Guinea-Bissau - Geography
Guinea-Bissau - geography, the coastal region is low lying and
divided by numerous bays and wide estuaries; off the coast lies the Bissagos
Islands. The area has up to 6 m of tide, and there are large mangrove areas,
which however have been cleared to rice fields in several places. The climate is
tropical and the coastal region is characterized by moist sea air. Especially in
the islands, there are lots of woods that are deciduous due to the long dry
season from November to April.
The inner part of the country is a flat plain, which to the east
turns into a plateau of rocky cliffs and cut river valleys. During the rainy
season, the rivers cross their banks, and when there is high tide along the
coast, a third of Guinea-Bissau's area is submerged.

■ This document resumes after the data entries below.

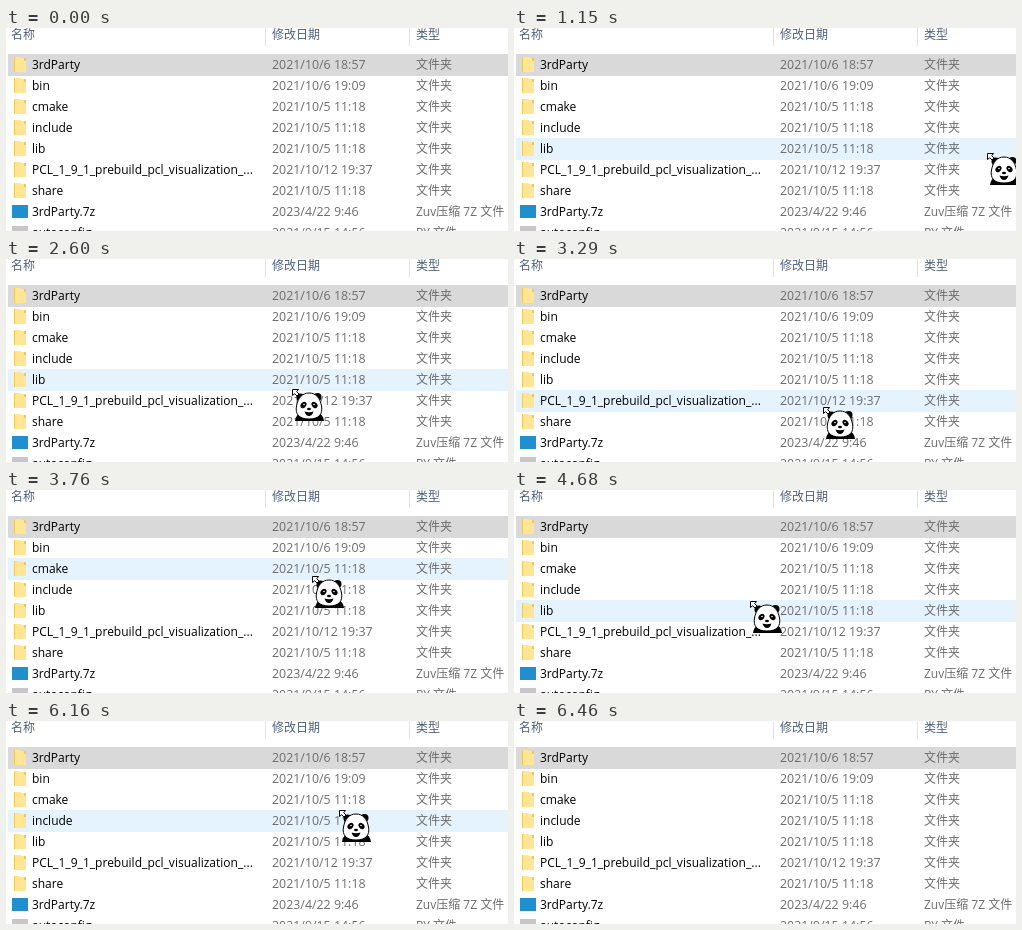
An HTML page for the animation above (8 s loop, 502 by 203 pixels).

```html
<!DOCTYPE html>
<html lang="zh-CN">
<meta charset="utf-8">
<style>
  html, body { margin: 0; width: 100%; height: 100%; overflow: hidden; background: #fff; }
  svg { display: block; font: 12px "Open Sans", "Noto Sans", "Noto Sans CJK SC", "Noto Sans CJK", sans-serif; }
  .head { fill: #4c607a; }
  .date { font-size: 12.4px; }
  .date, .type { fill: #6d6d6d; }
</style>
<body>
<svg width="502" height="203" viewBox="0 0 502 203">
  <defs>
    <g id="folder">
      <path d="M8 29h7v1h5v14H8z" fill="#ffe594"/>
      <path d="M8 29h1v15H8zM18 30h2v3h-2z" fill="#f0c85a"/>
    </g>
  </defs>
  <path d="M259.500 0v18M403.500 0v18" stroke="#e3e3e3"/>
  <g class="head">
    <text x="5" y="10.500">名称</text>
    <text x="266" y="10.500">修改日期</text>
    <text x="410" y="10.500">类型</text>
  </g>
  <rect x="2" y="26" width="500" height="22" fill="#d9d9d9"/>
  <rect id="hover" x="2" width="500" height="22"/>
  <g id="rows"></g>
  <g id="cursor">
    <path d="M2 32Q3 25 8 24H25Q30 25 31 32z"/>
    <circle cx="7.500" cy="8.500" r="4"/>
    <circle cx="24.500" cy="8" r="4"/>
    <path d="M16 4C23 4 27 9 28.500 17C30 25 26 30 16 30C6 30 2 25 3.500 17C5 9 9 4 16 4Z" fill="#fff" stroke="#000"/>
    <ellipse cx="10.500" cy="16" rx="2.600" ry="3.500" transform="rotate(40 10.500 16)"/>
    <ellipse cx="21.500" cy="16" rx="2.600" ry="3.500" transform="rotate(-40 21.500 16)"/>
    <g fill="#fff">
      <circle cx="11" cy="15.500" r=".8"/>
      <circle cx="21" cy="15.500" r=".8"/>
    </g>
    <ellipse cx="16" cy="20" rx="2" ry="1.200"/>
    <path d="M11.500 22.500q4.500 1.500 9 0q-1.500 4.500-4.500 4.500t-4.500-4.500z"/>
    <path d="M-.5 .5h6L3.700 2.700L6 5L4 7L1.700 4.700L-.5 6.500z" fill="#fff" stroke="#000"/>
  </g>
</svg>
<script>
const LOOP = 8000, TICK = 77, PHASE = 46;
const TOP = 26, ROW = 21, WIDTH = 502, HEIGHT = 203;

const files = [
  ['3rdParty', '2021/10/6 18:57'],
  ['bin', '2021/10/6 19:09'],
  ['cmake', '2021/10/5 11:18'],
  ['include', '2021/10/5 11:18'],
  ['lib', '2021/10/5 11:18'],
  ['PCL_1_9_1_prebuild_pcl_visualization_...', '2021/10/12 19:37'],
  ['share', '2021/10/5 11:18'],
  ['3rdParty.7z', '2023/4/22 9:46', 'Zuv压缩 7Z 文件', '#1f8fcf'],
  ['autoconfig', '2021/9/15 14:56', 'PY 文件', '#c9c5ca'],
];

// Pointer key points: tick, x, y.
const path = [
  [2, 470, 210], [3, 455, 190], [12, 450, 188], [17, 510, 30], [18, 510, -40],
  [21, 266, -40], [22, 266, -23], [28, 280, 93], [32, 284, 84],
  [33, 287, 130], [34, 296, 171], [36, 308, 146], [42, 310, 148],
  [47, 306, 80], [54, 312, 121], [58, 262, 122], [60, 237, 111],
  [63, 194, -14], [74, 314, -12], [79, 334, 89], [83, 340, 210],
];

const byId = id => document.getElementById(id);
const hover = byId('hover'), cursor = byId('cursor');

byId('rows').innerHTML = files.map(([name, date, type = '文件夹', color], i) => `
  <g transform="translate(0 ${i * ROW})">
    ${color ? `<rect x="6" y="30" width="16" height="13" fill="${color}"/>` : '<use href="#folder"/>'}
    <text x="26" y="41">${name}</text>
    <text class="date" x="266" y="41">${date}</text>
    <text class="type" x="410" y="41">${type}</text>
  </g>`).join('');

function pointerAt(tick) {
  const next = path.findIndex(key => key[0] > tick);
  if (next < 1) return path.at(next).slice(1);
  const [t0, x0, y0] = path[next - 1], [t1, x1, y1] = path[next];
  const u = (tick - t0) / (t1 - t0);
  return [x0 + (x1 - x0) * u, y0 + (y1 - y0) * u].map(Math.round);
}

function draw() {
  const tick = Math.floor((performance.now() % LOOP - PHASE) / TICK);
  const [x, y] = pointerAt(tick);
  const row = Math.floor((y - TOP) / ROW);
  const inside = row >= 0 && x < WIDTH && y < HEIGHT;
  cursor.setAttribute('transform', `translate(${x} ${y})`);
  hover.setAttribute('y', TOP + row * ROW);
  hover.setAttribute('fill', !inside ? 'none' : row ? '#e5f3ff' : '#cce8ff');
  requestAnimationFrame(draw);
}
draw();
</script>
</body>
</html>
```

The dry season is
characterized by northeast winds; the natural vegetation is savanna.
Agriculture. The country is completely dominated by family farms,
which grow mainly for self-sufficiency, supplemented by a few export crops. On
the coast, there are cashew nuts and oil palm products, and here fishery
supplements the food supply. Inland, peanuts are grown, in addition to rice,
corn, millet and sweet potatoes for their own consumption.
Population and living conditions. Living standards are low and in
the unhealthy coastal region, large parts of the population have malaria. More
than 10% of children die during their first year of life, and life expectancy is
estimated to be 45 years for men and 49 years for women (2006). The population
is growing by 2% per year as a result of a high birth rate; each woman gives
birth to an average of five children. The largest ethnic groups are the Muslim peul (fulani),
especially cattle people, as well as malinké. In the coastal region
live balant, and in the islands bijagos, which have a
matriarchal order of society. At the mouth of the Geba River lies Bissau, the
country's capital and only major city with administration, the main port and
airport, as well as a few industrial companies that process agricultural
products. The country's very low level of development is reflected, among other
things. of energy consumption, which is stated to be 37 kg of oil equivalent per
year. per person per year, which is an extremely small number.
Do you know how many people there are in
Guinea-Bissau? Check this site to see population pyramid and resident
density about this country.
Economy. Since independence in 1974, the country's situation has
gradually deteriorated, and in the mid-1980's the economy lay in ruins with high
inflation, a persistent current account deficit and an incalculable external
debt. In addition, agriculture was affected by drought and grasshopper attacks
for several years. In 1987, Guinea-Bissau obtained a loan from the World
Bank and the IMF, but had to accept a structural adjustment program aimed at
reducing the public sector. by layoffs. In addition, the private sector was
strengthened by removing price controls and trade restrictions. In 2000, the
World Bank and the IMF awarded Guinea-Bissau debt relief support under the HIPC
(Heavily Indebted Poor Countries) program); however, the aid was
suspended in 2001 due to suspected fraud.
The civil war of 1998 caused major infrastructure destruction and a sharp
decline in GDP. The situation improved somewhat in the following years, but the
economy remains in very poor condition. Guinea-Bissau is heavily indebted and
dependent on foreign aid.
In 1988, the government entered into an agreement with chemical companies in
the United Kingdom, the United States and Switzerland to dump $ 15 million. t
waste in the country. It could have meant a lot of revenue to the country, but
international pressure from exile politicians and environmental organizations
prompted the government to cancel the deal.
Guinea-Bissau - language
Guinea-Bissau - language spoken approximately 20 Nigerian-Kordofan languages in the
country, including the West Atlantic languages balanta of approximately 370,000
and fulani of approximately 245,000, as well as man-language Mandinka spoken
by about 155,000. At independence in 1974, it was planned that the
Portuguese-based creole crioulo that serves as the lingua franca,
should be the official language, but Portuguese is still used in the
administration, the media and the educational system.